Spoonbill began, as is often the case with birds of play, in the bush. Back then, though, he hadn’t grown his plumage. Back then he was simply known as Jim Moynihan and he had no feathers to speak of. What he did have, however, was a natural ear for rhythm, sound and vibe, playing kit to audiences in pubs some time before the law recognised him as a legal punter.
What started as a love of the drums progressively shifted to percussion, and finally settled into a love of electronic production. He may have had his first kit at 12, but in1998 he obtained his first sampler and a new direction in sonic creativity begun.
After completing a degree in Industrial design, he began freelancing as a product and sound designer on a broad spectrum of commercial and art-based projects that saw him exhibit his conceptual ideas in museums around the world. He won a wide range of audio production awards including the First Place and People’s Choice Award, Electrovision 2004, and Best Sound Design, 2003 in the 15/15 International Film Festival.
His sound installations toured both nationally and internationally, from ‘Imaging The Apple’ (New York 2010) to Melbourne’s renowned Hosier Lane (Nextwave 2006) and Federation Square (Sate of Design Festival 2004) to Tokyo Designers Block 2002, and 100 Percent Design (London, 2003).
In 2004 funding was procured to create the Mobile Broadcasting Unit (MBU), a van equipped with live audio-visual performance gear, created to bust-out into spontaneous public installations in community areas, utilising the urban environment as their concrete canvas (www.stembase.com.au/mbu).
As well as the design work, over the years he was busily honing his sonic craft and laying birth to new tracks unannounced to the outside world. In 2005 he decided to let his sonic persona take flight in the form of Spoonbill, with the debut album: Megafauna. Spoony’s iconic mix of improvised electronica, sound art aesthetics and heavily edited live instrumental recordings became an instant underground hit, the scene taking to this new Aussie direction in electronica like the collective duck to water.
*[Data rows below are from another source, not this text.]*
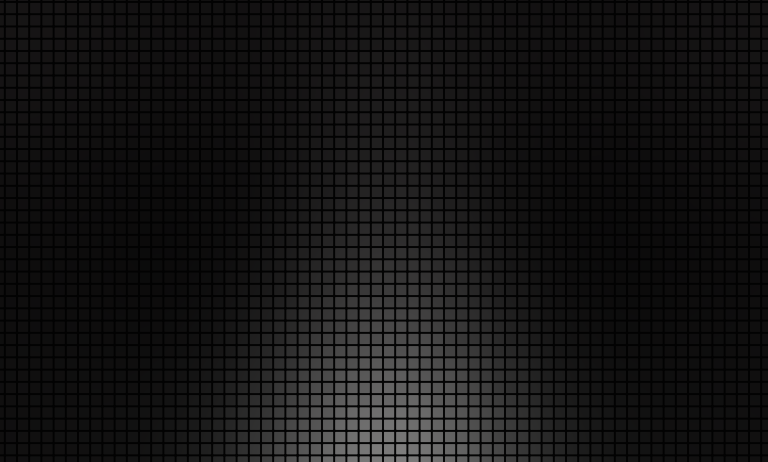
A Shadertoy shader for this background:

```glsl
// Dark wall of small square tiles, about 63 across and 38 down, split by black joints.
// Each tile is a rounded box, lit by a soft glow that rises from the bottom centre
// and narrows with height, over a faint haze on the floor and a dim warm upper wall.

float hash(vec2 p) {
    p = fract(p * vec2(0.1031, 0.1137));
    p += dot(p, p.yx + 33.3);
    return fract((p.x + p.y) * p.x * 7.3);
}

float roundedBox(vec2 p, float halfSize, float radius) {
    vec2 q = abs(p) - halfSize + radius;
    return length(max(q, 0.0)) + min(max(q.x, q.y), 0.0) - radius;
}

// Light on the wall at uv, which runs from 0 to 1 on both axes
vec3 wallLight(vec2 uv) {
    float side = uv.x - 0.508;
    float height = max(uv.y, 0.0);

    // Main glow
    float spread = side / mix(0.17, 0.12, height);
    float glow = 0.41 * exp(-pow(height / 0.45, 1.3) - spread * spread);

    // Dim wall, darkest halfway up beside the glow
    float wall = mix(0.036, 0.066, smoothstep(0.42, 0.95, height));
    wall += 0.016 * smoothstep(0.25, 0.5, abs(side));

    // Low haze along the floor
    float haze = 0.05 * exp(-pow(height / 0.27, 2.0) - pow(side / 0.4, 2.0));

    return glow * vec3(1.0, 0.99, 0.99)
         + wall * vec3(1.05, 0.97, 0.99)
         + haze * vec3(0.93, 1.03, 0.99);
}

void mainImage(out vec4 fragColor, in vec2 fragCoord) {
    vec2 tileCount = vec2(62.95, 37.7);
    vec2 joint = vec2(0.393, 0.54);   // first joint, in tiles from the lower left
    vec2 uv = fragCoord / iResolution.xy;

    // Tile index and position inside the tile
    vec2 grid = uv * tileCount - joint;
    vec2 id = floor(grid);
    vec2 local = fract(grid) - 0.5;
    vec2 centre = (id + 0.5 + joint) / tileCount;

    // Mostly flat light per tile, with a slight slope and small differences
    vec3 tile = wallLight(mix(centre, uv, 0.35));
    tile *= 0.97 + 0.06 * hash(id + 17.0);

    // Smooth joint edges
    float blur = 0.6 * tileCount.x / iResolution.x;
    float cover = smoothstep(blur, -blur, roundedBox(local, 0.42, 0.07));
    vec3 jointColor = vec3(0.006) + 0.03 * tile;

    fragColor = vec4(mix(jointColor, tile, cover), 1.0);
}
```
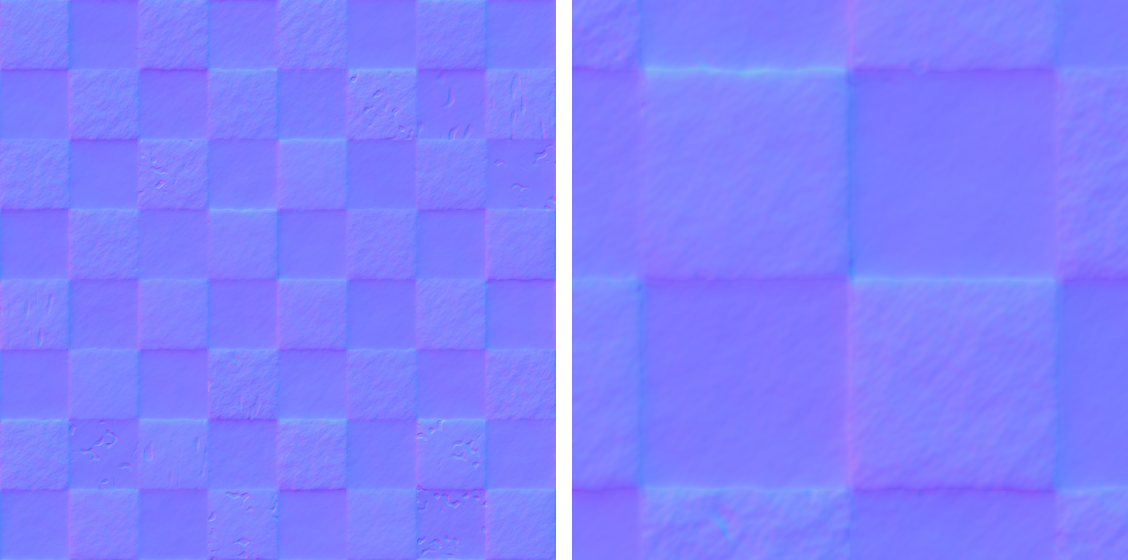
Left: the whole. Right: its middle third, enlarged.
This texture map is drawn by a WebGL 1 fragment shader. Its source:

```glsl
precision highp float;

uniform vec2 u_resolution;

const float TILES = 8.0;
const vec2 FLAT = vec2(0.499, 0.498);          // red and green of a level surface
const vec2 TILE_TILT = vec2(0.009, 0.015);     // lean that splits the two tile kinds
const float TILT_VARIATION = 0.022;
const vec2 EDGE_GAIN = vec2(0.95, 1.15);
const float LINE_SLOPE = 0.085;
const float LINE_WIDTH = 0.026;                // in tiles
const float BEVEL_SLOPE = 0.042;
const float BEVEL_WIDTH = 0.13;                // in tiles
const float EDGE_SOFTNESS = 0.035;
const float EDGE_WOBBLE = 0.024;
const vec2 GRAIN_PERIOD = vec2(40.0, 29.0);    // across and along the diagonal grain
const float GRAIN_ROUGH = 0.00027;
const float GRAIN_SMOOTH = 0.00012;
const float SWELL_PERIOD = 20.0;
const float SWELL_DEPTH = 0.0004;
const float CHIP_DEPTH = 0.00048;
const float CHIPPED_SHARE = 0.28;
const float STREAKED_SHARE = 0.05;
const float SAMPLE_STEP = 0.001;

float hash(vec2 p) {
  return fract(sin(dot(p, vec2(127.1, 311.7))) * 43758.55);
}

vec2 gradientAt(vec2 cell, vec2 period) {
  float angle = 6.2832 * hash(mod(cell, period) + 0.37);
  return vec2(cos(angle), sin(angle));
}

// Gradient noise that wraps after the given whole period
float noise(vec2 p, vec2 period) {
  vec2 i = floor(p);
  vec2 f = p - i;
  vec2 w = f * f * f * (f * (f * 6.0 - 15.0) + 10.0);
  vec2 r = vec2(1.0, 0.0);
  float a = dot(gradientAt(i, period), f);
  float b = dot(gradientAt(i + r.xy, period), f - r.xy);
  float c = dot(gradientAt(i + r.yx, period), f - r.yx);
  float d = dot(gradientAt(i + r.xx, period), f - r.xx);
  return mix(mix(a, b, w.x), mix(c, d, w.x), w.y);
}

float grainHeight(vec2 uv) {
  vec2 diagonal = vec2(uv.x - uv.y, uv.x + uv.y);
  vec2 period = GRAIN_PERIOD;
  float height = 0.0;
  float amplitude = 1.0;
  for (int octave = 0; octave < 3; octave++) {
    height += amplitude * noise(diagonal * period, period);
    period *= 2.0;
    amplitude *= 0.5;
  }
  return height;
}

float chipHeight(vec2 uv, vec2 period) {
  float cluster = smoothstep(0.0, 0.25, noise(uv * 23.0, vec2(23.0)));
  return cluster * smoothstep(0.05, 0.4, noise(uv * period, period));
}

// x: grain height, y: chip height, z: broad swell
vec3 relief(vec2 uv, vec2 chipPeriod) {
  float swell = noise(uv * SWELL_PERIOD, vec2(SWELL_PERIOD));
  return vec3(grainHeight(uv), chipHeight(uv, chipPeriod), swell);
}

float edgeProfile(float d) {
  return LINE_SLOPE * exp(-d / LINE_WIDTH) + BEVEL_SLOPE * exp(-d / BEVEL_WIDTH);
}

float edgeStrength(vec2 id, float seed) {
  return mix(0.45, 1.25, hash(mod(id, TILES) + seed));
}

void main() {
  vec2 uv = gl_FragCoord.xy / u_resolution;

  // Tile grid with slightly uneven joints
  vec2 wobble = vec2(noise(uv * 40.0, vec2(40.0)), noise(uv * 44.0, vec2(44.0)));
  vec2 grid = uv * TILES + EDGE_WOBBLE * wobble;
  vec2 tile = mod(floor(grid), TILES);
  vec2 f = fract(grid);
  vec2 edge = min(f, 1.0 - f);
  vec2 inside = smoothstep(0.0, EDGE_SOFTNESS, edge);
  float checker = 1.0 - 2.0 * mod(tile.x + tile.y, 2.0);

  // Lean of each tile
  vec2 variation = vec2(hash(tile + 11.3), hash(tile + 23.9)) - 0.5;
  vec2 slope = (TILT_VARIATION * variation - checker * TILE_TILT) * inside.x * inside.y;

  // Bevels, opposite on neighbouring tiles and fading at the corners
  float left = edgeProfile(f.x) * edgeStrength(tile, 3.1);
  float right = edgeProfile(1.0 - f.x) * edgeStrength(tile + vec2(1.0, 0.0), 3.1);
  float bottom = edgeProfile(f.y) * edgeStrength(tile, 7.7);
  float top = edgeProfile(1.0 - f.y) * edgeStrength(tile + vec2(0.0, 1.0), 7.7);
  slope += checker * EDGE_GAIN * vec2(right - left, bottom - top) * inside.yx;

  // Grain and swell, with chips on some tiles and along worn edges
  float wear = hash(tile + 41.7);
  vec2 chipPeriod = wear < STREAKED_SHARE ? vec2(72.0, 24.0) : vec2(74.0);
  vec3 here = relief(uv, chipPeriod);
  vec3 dx = (relief(uv + vec2(SAMPLE_STEP, 0.0), chipPeriod) - here) / SAMPLE_STEP;
  vec3 dy = (relief(uv + vec2(0.0, SAMPLE_STEP), chipPeriod) - here) / SAMPLE_STEP;
  float grain = mix(GRAIN_ROUGH, GRAIN_SMOOTH, 0.5 + 0.5 * checker);
  grain *= mix(0.6, 1.4, hash(tile + 57.1));
  float wornEdge = 0.6 * hash(tile + 73.3) * exp(-min(edge.x, edge.y) / 0.05);
  float chips = CHIP_DEPTH * max(step(wear, CHIPPED_SHARE), wornEdge);
  vec3 amount = vec3(grain, chips, SWELL_DEPTH);
  slope += vec2(-dot(dx, amount), dot(dy, amount));

  // Pack the unit normal as colour
  vec2 redGreen = FLAT + slope;
  vec2 n = 2.0 * redGreen - 1.0;
  float blue = 0.5 + 0.5 * sqrt(max(0.0, 1.0 - dot(n, n)));
  gl_FragColor = vec4(redGreen, blue, 1.0);
}
```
As the demand for spoonytunes grew, Spoonbill minimized his attention on design and decided to focus on releasing and touring. After receiving 2 government grants for the creation of his follow up record, he got to work and, after 6 months, he produced his second, lushly aural LP Nestegg (released in early 2007).